Mulligan, a Baltimore native, succeeds Joseph Young, who’s nearing the end of his third year with the ASO. He was the first person to hold the dual position, a two-year engagement that can be extended for a third year. His tenure ends in June. No details were available on what Young’s plans are.
Mulligan will work with music director Robert Spano, principal guest conductor Donald Runnicles and guest conductors in concerts and recording sessions while with the ASO. As ASYO music director, he’ll oversee repertoire selections, auditions, rehearsals, competitions, and the selection and seating of the student players, while working with the ASO’s education and community engagement department.
Mulligan most recently has been assistant conductor and youth orchestra director for the Winston-Salem Symphony in North Carolina, a job he left in May 2016. He’s also conducted with the Los Angeles Philharmonic, the Florida Orchestra in Tampa Bay, and the Charlotte and Memphis symphony orchestras.
He earned the Aspen Conducting Prize after studying with Spano at the Aspen Music Festival in Colorado (2014-16).
Mulligan graduated from Yale in 2011 and got his master’s degree from the Peabody Institute in Baltimore in 2013. As an undergrad, he was the Yale Symphony’s assistant conductor, traveled to Helsinki to study the composer Sibelius’ late manuscripts and won the Wrexham Prize for excellence in violin performance and conducting.
While at the Peabody, he co-founded and directed the Occasional Symphony, an ensemble that performed innovative programs in alternative venues. In 2012, he traveled to Venezuela with the Baltimore Symphony’s OrchKids on an educational exchange.

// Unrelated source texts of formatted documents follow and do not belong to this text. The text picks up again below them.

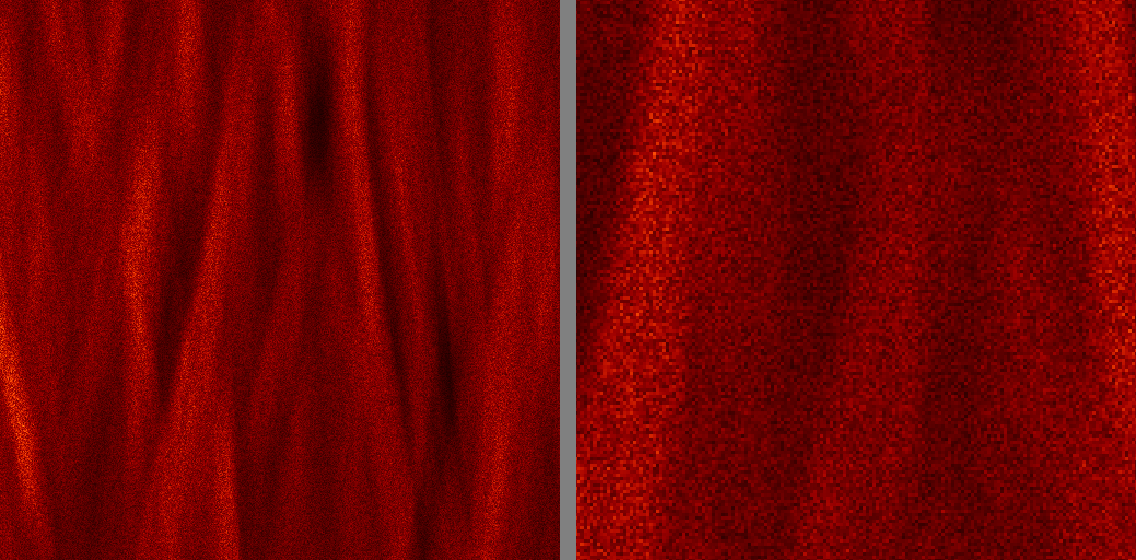
Left, the full canvas; right, a detail of the centre.
Write a WebGL 2 fragment shader that draws this texture.

```glsl
#version 300 es
precision highp float;

#define STRANDS 90
#define MAX_LEAN 0.23
#define BEND 0.014
#define WIDTH_RANGE vec2(0.022, 0.05)
#define LENGTH_RANGE vec2(0.3, 0.85)
#define GLOW_RANGE vec2(0.05, 0.23)
#define SHADOW_SHARE 0.2
#define BASE_LEVEL 0.365
#define STREAK_DEPTH 0.06
#define GRAIN_CELLS 512.0
#define GRAIN_DEPTH 0.46
#define SEED 7.0

uniform vec2 u_resolution;
out vec4 fragColor;

vec4 hash4(vec2 p) {
    vec4 q = fract(p.xyxy * vec4(0.1031, 0.1030, 0.0973, 0.1099));
    q += dot(q, q.wzxy + 33.33);
    return fract((q.xxyz + q.yzzw) * q.zywx);
}

// Layered sines: fine lengthwise fibres that waver slowly along y.
float fibres(float across, float along) {
    float sum = 0.0;
    float weight = 0.5;
    float freq = 1.0;
    for (int i = 0; i < 4; i++) {
        sum += weight * sin(across * freq + 1.7 * sin(along * (2.0 + float(i)) + freq));
        freq *= 1.93;
        weight *= 0.7;
    }
    return sum;
}

// One leaning band, lit or shadowed, with a crisp side and fading ends.
float strand(vec2 uv, float index) {
    vec4 place = hash4(vec2(index, SEED));
    vec4 shape = hash4(vec2(index + 0.37, SEED + 19.0));

    float side = place.y < 0.5 ? -1.0 : 1.0;
    float lean = side * MAX_LEAN * mix(0.1, 1.0, fract(place.y * 2.0));
    float start = mix(-0.15, 1.15, (index + place.x) / float(STRANDS));
    float path = start + lean * (uv.y - 0.5)
               + BEND * sin(uv.y * 5.0 + 6.2832 * place.z);

    float halfWidth = mix(WIDTH_RANGE.x, WIDTH_RANGE.y, shape.x);
    float across = side * (uv.x - path) / halfWidth;
    float profile = smoothstep(-1.0, -0.4, across)
                  * (1.0 - smoothstep(0.0, 1.15, across));

    float reach = mix(LENGTH_RANGE.x, LENGTH_RANGE.y, shape.y);
    float along = abs(uv.y - mix(-0.1, 1.1, place.w)) / reach;
    float fade = 1.0 - smoothstep(0.15, 1.0, along);

    float glow = mix(GLOW_RANGE.x, GLOW_RANGE.y, shape.z * shape.z * shape.z);
    glow *= shape.w < SHADOW_SHARE ? -0.8 : 1.0;
    float streaks = 1.0 + 0.2 * fibres(across * 3.0 + index, uv.y * 2.0);
    return glow * profile * fade * streaks;
}

// Dark red through scarlet to orange.
vec3 emberRamp(float heat) {
    return vec3(min(heat, 1.0),
                0.6 * smoothstep(0.57, 1.4, heat),
                0.15 * smoothstep(0.85, 1.4, heat));
}

void main() {
    vec2 uv = gl_FragCoord.xy / u_resolution;

    // Overlapping strands on a faintly streaked ground
    float heat = BASE_LEVEL;
    for (int i = 0; i < STRANDS; i++) {
        heat += strand(uv, float(i));
    }
    float leftFibres = fibres((uv.x + 0.12 * uv.y) * 47.0, uv.y);
    float rightFibres = fibres((uv.x - 0.1 * uv.y) * 61.0, uv.y + 3.0);
    heat *= 1.0 + STREAK_DEPTH * (leftFibres + rightFibres);

    // Sharp speckle, with a few brighter sparks
    vec4 speck = hash4(floor(uv * GRAIN_CELLS) + SEED);
    float grain = speck.x + speck.y - 1.0;
    float spark = 0.25 * smoothstep(0.95, 1.0, speck.z);
    heat *= 1.0 + GRAIN_DEPTH * grain + spark;

    fragColor = vec4(emberRamp(max(heat, 0.0)), 1.0);
}
```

His many teachers include his father, Gregory Mulligan, formerly concertmaster of the San Antonio Symphony and now a Baltimore Symphony violinist.